Task data:

##############################

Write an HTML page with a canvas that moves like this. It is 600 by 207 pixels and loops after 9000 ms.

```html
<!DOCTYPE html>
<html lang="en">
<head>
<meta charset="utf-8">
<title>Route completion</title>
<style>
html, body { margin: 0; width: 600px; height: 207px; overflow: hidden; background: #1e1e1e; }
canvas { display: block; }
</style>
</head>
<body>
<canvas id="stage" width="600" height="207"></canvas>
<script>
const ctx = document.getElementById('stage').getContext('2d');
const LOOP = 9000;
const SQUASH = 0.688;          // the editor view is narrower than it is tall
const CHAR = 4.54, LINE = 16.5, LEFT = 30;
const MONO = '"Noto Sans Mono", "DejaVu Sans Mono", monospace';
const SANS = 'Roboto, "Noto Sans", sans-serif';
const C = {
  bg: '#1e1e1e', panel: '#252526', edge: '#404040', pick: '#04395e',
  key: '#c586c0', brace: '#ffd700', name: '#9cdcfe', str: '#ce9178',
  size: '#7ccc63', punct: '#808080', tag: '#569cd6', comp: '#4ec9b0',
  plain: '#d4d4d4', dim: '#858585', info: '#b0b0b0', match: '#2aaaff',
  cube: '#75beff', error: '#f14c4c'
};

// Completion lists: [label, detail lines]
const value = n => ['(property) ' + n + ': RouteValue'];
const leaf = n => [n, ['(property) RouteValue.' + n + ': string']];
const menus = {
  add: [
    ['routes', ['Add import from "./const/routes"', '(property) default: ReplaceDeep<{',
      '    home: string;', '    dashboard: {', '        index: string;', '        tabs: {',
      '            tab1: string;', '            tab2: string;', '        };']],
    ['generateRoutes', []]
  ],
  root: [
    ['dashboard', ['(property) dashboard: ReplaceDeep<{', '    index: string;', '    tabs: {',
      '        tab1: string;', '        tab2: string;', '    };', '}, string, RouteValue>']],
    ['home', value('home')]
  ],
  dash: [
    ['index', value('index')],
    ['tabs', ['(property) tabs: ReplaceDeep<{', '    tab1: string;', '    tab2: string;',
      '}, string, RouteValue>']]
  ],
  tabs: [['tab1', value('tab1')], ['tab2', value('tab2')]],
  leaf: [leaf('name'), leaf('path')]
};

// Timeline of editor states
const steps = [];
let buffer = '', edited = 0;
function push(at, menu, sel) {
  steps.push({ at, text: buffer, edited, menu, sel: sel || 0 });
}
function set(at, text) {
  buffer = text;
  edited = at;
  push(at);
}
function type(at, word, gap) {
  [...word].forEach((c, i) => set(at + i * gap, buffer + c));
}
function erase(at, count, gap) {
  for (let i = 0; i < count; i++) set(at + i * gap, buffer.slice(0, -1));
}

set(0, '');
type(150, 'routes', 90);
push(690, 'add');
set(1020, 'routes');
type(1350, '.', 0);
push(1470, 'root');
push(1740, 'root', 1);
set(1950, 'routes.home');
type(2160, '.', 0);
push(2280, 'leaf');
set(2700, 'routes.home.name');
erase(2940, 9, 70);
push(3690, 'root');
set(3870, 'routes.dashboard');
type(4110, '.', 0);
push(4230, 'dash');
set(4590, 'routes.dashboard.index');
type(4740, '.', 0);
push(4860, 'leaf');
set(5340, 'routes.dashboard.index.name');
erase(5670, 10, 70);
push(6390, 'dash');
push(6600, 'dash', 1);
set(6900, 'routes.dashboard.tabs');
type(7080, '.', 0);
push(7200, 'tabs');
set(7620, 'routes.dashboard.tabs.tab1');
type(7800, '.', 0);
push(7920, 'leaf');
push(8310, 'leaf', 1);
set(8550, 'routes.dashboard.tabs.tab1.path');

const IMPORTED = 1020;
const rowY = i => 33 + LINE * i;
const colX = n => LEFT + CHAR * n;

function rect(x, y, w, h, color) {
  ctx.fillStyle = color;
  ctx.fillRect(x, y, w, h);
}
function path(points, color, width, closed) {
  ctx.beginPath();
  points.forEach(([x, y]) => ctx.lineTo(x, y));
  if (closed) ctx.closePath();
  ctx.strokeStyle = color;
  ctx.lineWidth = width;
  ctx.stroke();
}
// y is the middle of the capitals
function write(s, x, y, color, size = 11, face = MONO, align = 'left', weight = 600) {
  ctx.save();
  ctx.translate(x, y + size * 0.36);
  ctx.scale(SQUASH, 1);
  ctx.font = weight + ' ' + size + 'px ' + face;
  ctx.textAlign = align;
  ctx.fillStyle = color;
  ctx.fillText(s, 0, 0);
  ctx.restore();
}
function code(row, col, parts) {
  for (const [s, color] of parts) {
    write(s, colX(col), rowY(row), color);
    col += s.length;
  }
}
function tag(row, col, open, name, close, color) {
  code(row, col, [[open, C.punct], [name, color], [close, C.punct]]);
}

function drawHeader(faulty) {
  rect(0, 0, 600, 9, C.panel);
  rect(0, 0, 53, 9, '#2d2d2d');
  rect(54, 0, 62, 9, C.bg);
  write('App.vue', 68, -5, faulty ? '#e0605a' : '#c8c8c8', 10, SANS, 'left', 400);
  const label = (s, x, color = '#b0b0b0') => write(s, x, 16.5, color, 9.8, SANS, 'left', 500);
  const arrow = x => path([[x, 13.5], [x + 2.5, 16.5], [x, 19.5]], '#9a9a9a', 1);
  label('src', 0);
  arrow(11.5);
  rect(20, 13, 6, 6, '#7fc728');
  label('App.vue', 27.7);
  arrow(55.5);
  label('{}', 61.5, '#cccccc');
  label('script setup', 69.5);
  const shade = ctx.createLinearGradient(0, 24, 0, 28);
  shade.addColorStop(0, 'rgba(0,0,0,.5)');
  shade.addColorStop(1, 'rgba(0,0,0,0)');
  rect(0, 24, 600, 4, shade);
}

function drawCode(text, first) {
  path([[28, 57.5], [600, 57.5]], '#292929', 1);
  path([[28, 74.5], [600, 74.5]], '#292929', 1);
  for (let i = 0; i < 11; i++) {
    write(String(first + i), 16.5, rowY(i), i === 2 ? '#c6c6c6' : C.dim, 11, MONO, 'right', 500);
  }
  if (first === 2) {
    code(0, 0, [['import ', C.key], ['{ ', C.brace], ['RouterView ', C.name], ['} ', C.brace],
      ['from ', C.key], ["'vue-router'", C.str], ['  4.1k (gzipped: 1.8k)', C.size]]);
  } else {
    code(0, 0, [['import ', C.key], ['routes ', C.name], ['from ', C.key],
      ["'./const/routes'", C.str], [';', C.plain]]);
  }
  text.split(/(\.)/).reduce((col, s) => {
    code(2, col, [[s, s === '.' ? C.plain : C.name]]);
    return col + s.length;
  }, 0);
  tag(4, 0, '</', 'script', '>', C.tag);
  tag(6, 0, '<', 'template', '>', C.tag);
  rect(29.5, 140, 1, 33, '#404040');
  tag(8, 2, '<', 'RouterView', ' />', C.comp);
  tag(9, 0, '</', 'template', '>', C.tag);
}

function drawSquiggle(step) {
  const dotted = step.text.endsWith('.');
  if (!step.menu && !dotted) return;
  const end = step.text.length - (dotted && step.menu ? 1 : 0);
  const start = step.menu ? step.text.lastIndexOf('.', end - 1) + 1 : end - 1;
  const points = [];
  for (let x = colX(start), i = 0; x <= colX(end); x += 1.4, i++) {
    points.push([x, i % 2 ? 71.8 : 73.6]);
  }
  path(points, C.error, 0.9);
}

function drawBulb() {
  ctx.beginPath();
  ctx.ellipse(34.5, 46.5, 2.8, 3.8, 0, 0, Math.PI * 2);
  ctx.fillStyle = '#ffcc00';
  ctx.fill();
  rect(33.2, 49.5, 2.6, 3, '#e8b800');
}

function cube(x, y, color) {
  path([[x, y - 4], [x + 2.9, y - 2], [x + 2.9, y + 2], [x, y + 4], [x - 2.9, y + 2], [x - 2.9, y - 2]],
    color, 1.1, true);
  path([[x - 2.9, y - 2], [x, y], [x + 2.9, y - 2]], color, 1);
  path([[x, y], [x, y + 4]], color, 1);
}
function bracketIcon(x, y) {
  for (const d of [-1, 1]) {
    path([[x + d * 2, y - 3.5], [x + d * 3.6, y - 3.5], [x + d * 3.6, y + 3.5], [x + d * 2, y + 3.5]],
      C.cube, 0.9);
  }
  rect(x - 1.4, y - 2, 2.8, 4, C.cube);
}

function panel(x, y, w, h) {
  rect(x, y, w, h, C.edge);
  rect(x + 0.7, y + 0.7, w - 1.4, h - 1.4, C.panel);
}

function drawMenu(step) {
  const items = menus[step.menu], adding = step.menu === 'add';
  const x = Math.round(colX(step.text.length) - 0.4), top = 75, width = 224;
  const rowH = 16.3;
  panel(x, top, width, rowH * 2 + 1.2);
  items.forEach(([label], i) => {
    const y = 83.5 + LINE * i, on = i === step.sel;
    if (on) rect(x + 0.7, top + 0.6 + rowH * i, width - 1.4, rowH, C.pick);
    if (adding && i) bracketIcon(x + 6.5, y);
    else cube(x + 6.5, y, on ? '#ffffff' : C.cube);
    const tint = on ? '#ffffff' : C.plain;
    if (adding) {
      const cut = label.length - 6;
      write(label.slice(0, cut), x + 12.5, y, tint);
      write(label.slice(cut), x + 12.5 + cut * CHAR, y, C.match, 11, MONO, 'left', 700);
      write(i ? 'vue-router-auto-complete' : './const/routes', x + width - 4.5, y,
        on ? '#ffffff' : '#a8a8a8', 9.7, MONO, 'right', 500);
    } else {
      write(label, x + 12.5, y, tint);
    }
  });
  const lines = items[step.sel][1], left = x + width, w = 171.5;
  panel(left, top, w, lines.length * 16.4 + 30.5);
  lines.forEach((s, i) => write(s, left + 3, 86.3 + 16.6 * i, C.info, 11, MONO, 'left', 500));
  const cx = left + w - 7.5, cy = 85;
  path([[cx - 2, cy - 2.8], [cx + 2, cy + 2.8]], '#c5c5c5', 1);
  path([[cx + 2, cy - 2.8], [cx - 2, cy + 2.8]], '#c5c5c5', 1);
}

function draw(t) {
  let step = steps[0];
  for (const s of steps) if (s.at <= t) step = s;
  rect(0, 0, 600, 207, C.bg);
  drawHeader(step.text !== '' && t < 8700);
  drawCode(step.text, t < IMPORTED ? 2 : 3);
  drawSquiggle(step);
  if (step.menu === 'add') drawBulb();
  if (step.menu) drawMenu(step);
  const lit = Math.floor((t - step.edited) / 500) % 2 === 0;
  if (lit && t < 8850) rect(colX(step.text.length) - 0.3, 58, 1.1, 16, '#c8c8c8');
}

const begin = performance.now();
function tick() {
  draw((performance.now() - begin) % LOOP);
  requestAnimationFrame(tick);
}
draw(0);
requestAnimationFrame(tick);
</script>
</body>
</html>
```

##############################

What you should do: Show every line from the entries that includes the word "script".

Output for this task:
<script>
  label('script setup', 69.5);
  tag(4, 0, '</', 'script', '>', C.tag);
</script>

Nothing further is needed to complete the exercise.